■ Your instructions:
From the data below, return all lines holding the string "focus".

[Input material]

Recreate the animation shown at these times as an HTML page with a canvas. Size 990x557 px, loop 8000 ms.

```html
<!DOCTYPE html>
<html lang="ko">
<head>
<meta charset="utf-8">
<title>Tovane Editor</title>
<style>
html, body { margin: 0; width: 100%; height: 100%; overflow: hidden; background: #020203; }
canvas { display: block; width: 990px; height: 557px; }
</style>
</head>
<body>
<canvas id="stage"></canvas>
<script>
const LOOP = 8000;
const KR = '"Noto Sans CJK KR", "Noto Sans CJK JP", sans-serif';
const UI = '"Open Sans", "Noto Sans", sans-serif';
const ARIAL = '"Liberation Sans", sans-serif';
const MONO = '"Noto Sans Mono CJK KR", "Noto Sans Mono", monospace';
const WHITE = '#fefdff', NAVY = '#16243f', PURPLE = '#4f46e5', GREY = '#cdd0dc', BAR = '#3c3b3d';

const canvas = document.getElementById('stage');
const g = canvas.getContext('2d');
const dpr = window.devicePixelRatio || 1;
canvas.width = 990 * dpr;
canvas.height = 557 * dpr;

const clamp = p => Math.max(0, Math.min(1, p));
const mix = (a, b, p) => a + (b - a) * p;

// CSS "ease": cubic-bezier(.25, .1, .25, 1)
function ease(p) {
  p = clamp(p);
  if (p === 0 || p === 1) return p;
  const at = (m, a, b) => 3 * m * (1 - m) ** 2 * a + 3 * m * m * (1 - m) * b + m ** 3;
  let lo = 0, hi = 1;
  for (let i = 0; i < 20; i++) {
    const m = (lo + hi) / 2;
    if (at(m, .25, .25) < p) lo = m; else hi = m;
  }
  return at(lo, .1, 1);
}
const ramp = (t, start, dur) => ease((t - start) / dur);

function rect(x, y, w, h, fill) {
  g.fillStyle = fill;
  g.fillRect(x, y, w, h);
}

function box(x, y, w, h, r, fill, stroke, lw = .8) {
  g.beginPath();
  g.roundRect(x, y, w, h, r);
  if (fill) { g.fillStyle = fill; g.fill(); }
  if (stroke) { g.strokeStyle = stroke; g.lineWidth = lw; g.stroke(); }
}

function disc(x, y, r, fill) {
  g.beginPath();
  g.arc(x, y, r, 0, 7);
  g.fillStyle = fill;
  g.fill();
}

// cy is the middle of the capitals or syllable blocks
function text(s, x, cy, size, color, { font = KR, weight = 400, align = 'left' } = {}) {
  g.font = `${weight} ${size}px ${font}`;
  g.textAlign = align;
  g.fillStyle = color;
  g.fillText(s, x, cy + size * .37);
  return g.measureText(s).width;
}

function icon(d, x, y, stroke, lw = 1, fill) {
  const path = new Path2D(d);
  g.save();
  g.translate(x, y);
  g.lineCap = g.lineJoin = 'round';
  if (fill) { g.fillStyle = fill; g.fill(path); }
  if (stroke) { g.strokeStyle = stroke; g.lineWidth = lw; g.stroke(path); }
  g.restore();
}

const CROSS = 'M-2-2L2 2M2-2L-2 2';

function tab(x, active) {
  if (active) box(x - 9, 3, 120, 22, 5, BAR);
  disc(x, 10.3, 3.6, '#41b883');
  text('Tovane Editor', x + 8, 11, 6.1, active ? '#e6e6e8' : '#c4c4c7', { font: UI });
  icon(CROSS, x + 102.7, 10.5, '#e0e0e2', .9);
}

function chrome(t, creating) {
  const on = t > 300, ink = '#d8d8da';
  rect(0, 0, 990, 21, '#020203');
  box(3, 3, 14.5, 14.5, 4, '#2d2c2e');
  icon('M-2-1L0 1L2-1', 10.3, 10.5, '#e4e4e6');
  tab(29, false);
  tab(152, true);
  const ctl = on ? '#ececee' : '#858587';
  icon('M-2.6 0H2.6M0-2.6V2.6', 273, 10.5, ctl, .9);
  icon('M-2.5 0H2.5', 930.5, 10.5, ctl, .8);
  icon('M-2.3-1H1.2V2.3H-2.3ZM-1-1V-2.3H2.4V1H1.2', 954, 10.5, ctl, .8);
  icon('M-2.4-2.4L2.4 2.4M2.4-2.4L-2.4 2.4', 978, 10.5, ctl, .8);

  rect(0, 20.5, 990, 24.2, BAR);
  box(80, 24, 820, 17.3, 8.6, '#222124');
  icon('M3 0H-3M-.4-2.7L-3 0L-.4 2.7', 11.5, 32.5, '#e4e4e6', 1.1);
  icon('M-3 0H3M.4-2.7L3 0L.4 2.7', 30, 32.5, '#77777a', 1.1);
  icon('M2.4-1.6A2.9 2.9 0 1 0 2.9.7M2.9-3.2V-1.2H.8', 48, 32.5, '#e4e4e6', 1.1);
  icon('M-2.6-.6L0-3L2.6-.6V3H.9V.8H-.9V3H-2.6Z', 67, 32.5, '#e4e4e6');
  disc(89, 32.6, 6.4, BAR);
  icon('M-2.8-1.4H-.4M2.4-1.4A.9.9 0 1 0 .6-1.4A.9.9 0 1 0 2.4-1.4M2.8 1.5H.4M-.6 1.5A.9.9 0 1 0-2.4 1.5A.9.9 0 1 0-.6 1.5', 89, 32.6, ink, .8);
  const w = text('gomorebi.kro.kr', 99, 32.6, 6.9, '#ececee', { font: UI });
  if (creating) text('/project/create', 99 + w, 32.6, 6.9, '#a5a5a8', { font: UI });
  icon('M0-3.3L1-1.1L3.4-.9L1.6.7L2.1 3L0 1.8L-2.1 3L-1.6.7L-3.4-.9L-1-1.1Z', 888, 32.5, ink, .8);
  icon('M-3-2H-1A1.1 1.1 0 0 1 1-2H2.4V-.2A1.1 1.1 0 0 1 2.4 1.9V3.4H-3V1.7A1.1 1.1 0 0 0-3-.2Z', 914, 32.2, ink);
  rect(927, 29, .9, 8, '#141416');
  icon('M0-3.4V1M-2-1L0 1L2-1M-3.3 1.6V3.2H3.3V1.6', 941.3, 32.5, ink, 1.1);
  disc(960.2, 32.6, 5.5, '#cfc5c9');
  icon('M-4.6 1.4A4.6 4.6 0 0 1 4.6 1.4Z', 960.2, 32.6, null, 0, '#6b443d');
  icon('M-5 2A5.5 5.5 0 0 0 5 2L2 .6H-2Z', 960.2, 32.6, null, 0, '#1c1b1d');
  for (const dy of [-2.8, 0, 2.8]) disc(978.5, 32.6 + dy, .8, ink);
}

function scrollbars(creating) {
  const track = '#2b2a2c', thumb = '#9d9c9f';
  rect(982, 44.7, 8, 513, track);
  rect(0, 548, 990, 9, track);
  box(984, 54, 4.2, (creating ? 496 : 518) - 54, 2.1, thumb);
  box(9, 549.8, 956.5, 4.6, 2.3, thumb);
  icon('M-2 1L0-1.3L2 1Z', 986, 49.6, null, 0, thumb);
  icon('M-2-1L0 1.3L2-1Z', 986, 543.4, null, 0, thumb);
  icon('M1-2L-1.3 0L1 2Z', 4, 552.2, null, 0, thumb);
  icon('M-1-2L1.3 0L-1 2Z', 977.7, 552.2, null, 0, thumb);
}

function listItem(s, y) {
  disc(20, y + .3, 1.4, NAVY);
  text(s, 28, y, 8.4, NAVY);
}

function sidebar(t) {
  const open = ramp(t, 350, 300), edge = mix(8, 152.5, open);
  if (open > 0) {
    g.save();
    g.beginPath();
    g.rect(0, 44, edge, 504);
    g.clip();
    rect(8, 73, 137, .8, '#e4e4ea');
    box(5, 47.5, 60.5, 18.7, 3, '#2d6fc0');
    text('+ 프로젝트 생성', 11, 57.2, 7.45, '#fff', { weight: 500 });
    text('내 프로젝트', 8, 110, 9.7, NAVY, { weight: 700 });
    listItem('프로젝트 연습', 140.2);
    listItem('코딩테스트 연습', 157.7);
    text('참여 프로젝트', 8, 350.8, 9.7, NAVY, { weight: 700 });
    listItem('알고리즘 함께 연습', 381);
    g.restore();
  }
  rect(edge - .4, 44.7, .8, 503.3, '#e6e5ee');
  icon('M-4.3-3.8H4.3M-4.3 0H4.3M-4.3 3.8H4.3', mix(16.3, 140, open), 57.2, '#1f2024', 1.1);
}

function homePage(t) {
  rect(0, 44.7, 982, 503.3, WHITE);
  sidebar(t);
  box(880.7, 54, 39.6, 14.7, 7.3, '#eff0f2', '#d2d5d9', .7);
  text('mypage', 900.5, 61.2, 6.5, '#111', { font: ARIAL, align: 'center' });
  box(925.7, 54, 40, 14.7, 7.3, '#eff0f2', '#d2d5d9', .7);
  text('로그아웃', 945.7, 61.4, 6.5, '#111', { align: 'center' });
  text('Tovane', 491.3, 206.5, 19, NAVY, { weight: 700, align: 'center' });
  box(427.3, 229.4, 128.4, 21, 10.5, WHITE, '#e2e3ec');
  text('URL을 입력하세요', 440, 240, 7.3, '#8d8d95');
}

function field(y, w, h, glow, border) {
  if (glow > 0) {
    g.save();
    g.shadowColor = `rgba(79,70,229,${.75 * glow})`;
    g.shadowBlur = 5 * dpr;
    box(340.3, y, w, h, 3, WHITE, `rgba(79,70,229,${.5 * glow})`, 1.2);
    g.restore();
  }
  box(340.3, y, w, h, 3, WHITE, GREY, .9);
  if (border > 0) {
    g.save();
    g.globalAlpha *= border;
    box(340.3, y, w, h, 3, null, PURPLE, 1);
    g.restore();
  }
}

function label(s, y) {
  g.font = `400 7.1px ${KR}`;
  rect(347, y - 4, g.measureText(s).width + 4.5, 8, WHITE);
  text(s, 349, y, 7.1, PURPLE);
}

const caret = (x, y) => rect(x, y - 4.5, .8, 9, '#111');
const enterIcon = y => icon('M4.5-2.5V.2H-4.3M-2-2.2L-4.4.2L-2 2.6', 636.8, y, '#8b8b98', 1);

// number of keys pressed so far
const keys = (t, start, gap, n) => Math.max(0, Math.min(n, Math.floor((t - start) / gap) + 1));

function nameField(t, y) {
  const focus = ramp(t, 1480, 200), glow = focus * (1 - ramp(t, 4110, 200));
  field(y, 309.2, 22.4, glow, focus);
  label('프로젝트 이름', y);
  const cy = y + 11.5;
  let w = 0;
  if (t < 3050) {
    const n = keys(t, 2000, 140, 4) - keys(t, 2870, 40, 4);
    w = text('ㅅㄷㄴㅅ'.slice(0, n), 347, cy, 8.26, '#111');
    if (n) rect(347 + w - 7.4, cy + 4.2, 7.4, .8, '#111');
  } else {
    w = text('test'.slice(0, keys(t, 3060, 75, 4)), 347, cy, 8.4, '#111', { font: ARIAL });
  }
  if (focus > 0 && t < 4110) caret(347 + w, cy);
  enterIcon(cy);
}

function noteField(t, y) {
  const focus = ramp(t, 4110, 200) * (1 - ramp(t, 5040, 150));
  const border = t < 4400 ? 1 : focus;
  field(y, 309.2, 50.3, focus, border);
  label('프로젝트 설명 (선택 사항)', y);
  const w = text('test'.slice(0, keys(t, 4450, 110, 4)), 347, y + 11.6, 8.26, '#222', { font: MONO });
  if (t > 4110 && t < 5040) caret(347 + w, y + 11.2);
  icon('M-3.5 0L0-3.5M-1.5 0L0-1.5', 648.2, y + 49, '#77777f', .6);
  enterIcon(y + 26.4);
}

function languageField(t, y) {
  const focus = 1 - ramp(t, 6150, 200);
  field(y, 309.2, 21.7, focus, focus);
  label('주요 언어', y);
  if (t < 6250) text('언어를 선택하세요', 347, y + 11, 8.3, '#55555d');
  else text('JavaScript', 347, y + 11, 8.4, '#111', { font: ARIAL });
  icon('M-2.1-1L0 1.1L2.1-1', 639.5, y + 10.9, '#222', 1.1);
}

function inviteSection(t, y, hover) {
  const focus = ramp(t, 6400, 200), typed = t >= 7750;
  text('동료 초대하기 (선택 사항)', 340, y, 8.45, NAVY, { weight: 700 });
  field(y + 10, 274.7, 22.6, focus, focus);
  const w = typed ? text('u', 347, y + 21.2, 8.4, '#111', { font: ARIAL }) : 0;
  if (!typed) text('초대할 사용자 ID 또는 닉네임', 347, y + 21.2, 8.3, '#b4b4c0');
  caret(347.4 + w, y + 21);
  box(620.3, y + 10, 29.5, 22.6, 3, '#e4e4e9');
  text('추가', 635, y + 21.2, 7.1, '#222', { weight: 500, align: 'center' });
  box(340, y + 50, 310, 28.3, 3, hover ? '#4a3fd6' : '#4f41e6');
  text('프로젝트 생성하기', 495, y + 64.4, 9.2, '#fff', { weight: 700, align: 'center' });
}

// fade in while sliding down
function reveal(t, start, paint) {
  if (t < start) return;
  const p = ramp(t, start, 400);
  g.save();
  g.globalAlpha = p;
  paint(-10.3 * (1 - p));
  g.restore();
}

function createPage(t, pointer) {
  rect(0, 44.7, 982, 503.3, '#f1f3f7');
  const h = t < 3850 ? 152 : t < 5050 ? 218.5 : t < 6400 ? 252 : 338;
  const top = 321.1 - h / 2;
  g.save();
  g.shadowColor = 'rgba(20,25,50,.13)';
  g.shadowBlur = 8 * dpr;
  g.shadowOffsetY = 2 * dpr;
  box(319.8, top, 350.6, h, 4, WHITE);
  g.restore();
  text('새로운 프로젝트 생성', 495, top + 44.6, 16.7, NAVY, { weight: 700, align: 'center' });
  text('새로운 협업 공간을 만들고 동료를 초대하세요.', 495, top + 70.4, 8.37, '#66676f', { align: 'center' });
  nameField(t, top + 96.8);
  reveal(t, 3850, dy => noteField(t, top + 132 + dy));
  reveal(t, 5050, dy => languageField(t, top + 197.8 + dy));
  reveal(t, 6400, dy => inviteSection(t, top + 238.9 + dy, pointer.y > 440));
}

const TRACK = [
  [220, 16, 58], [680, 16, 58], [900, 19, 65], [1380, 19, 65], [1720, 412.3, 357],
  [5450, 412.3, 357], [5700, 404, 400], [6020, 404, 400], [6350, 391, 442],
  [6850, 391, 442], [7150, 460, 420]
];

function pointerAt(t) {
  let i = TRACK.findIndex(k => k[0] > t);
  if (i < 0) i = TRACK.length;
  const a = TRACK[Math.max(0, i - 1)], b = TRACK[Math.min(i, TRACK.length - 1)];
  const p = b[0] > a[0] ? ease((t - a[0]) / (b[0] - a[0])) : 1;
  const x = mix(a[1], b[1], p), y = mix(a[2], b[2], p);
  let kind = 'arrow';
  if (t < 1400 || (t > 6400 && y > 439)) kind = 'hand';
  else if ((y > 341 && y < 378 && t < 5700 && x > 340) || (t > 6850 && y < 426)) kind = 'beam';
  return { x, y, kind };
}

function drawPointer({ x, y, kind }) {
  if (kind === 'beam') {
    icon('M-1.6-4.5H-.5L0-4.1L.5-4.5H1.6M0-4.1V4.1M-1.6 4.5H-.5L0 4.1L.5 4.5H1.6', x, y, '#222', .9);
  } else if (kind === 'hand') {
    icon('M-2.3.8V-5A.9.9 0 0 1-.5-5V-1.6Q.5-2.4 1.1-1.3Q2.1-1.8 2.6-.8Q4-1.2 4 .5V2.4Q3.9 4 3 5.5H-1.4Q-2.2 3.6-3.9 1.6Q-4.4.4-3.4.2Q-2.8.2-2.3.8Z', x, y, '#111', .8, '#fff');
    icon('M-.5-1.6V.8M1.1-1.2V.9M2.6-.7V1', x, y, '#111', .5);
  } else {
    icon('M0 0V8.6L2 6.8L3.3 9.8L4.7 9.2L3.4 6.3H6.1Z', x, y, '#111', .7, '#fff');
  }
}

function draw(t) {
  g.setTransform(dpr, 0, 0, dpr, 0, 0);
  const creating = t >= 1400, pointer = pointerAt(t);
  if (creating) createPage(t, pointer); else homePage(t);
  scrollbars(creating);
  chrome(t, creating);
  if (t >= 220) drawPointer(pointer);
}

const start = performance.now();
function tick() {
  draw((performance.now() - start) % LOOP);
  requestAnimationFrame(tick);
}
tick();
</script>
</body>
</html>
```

[/Input material]

■ Task output:
  const focus = ramp(t, 1480, 200), glow = focus * (1 - ramp(t, 4110, 200));
  field(y, 309.2, 22.4, glow, focus);
  if (focus > 0 && t < 4110) caret(347 + w, cy);
  const focus = ramp(t, 4110, 200) * (1 - ramp(t, 5040, 150));
  const border = t < 4400 ? 1 : focus;
  field(y, 309.2, 50.3, focus, border);
  const focus = 1 - ramp(t, 6150, 200);
  field(y, 309.2, 21.7, focus, focus);
  const focus = ramp(t, 6400, 200), typed = t >= 7750;
  field(y + 10, 274.7, 22.6, focus, focus);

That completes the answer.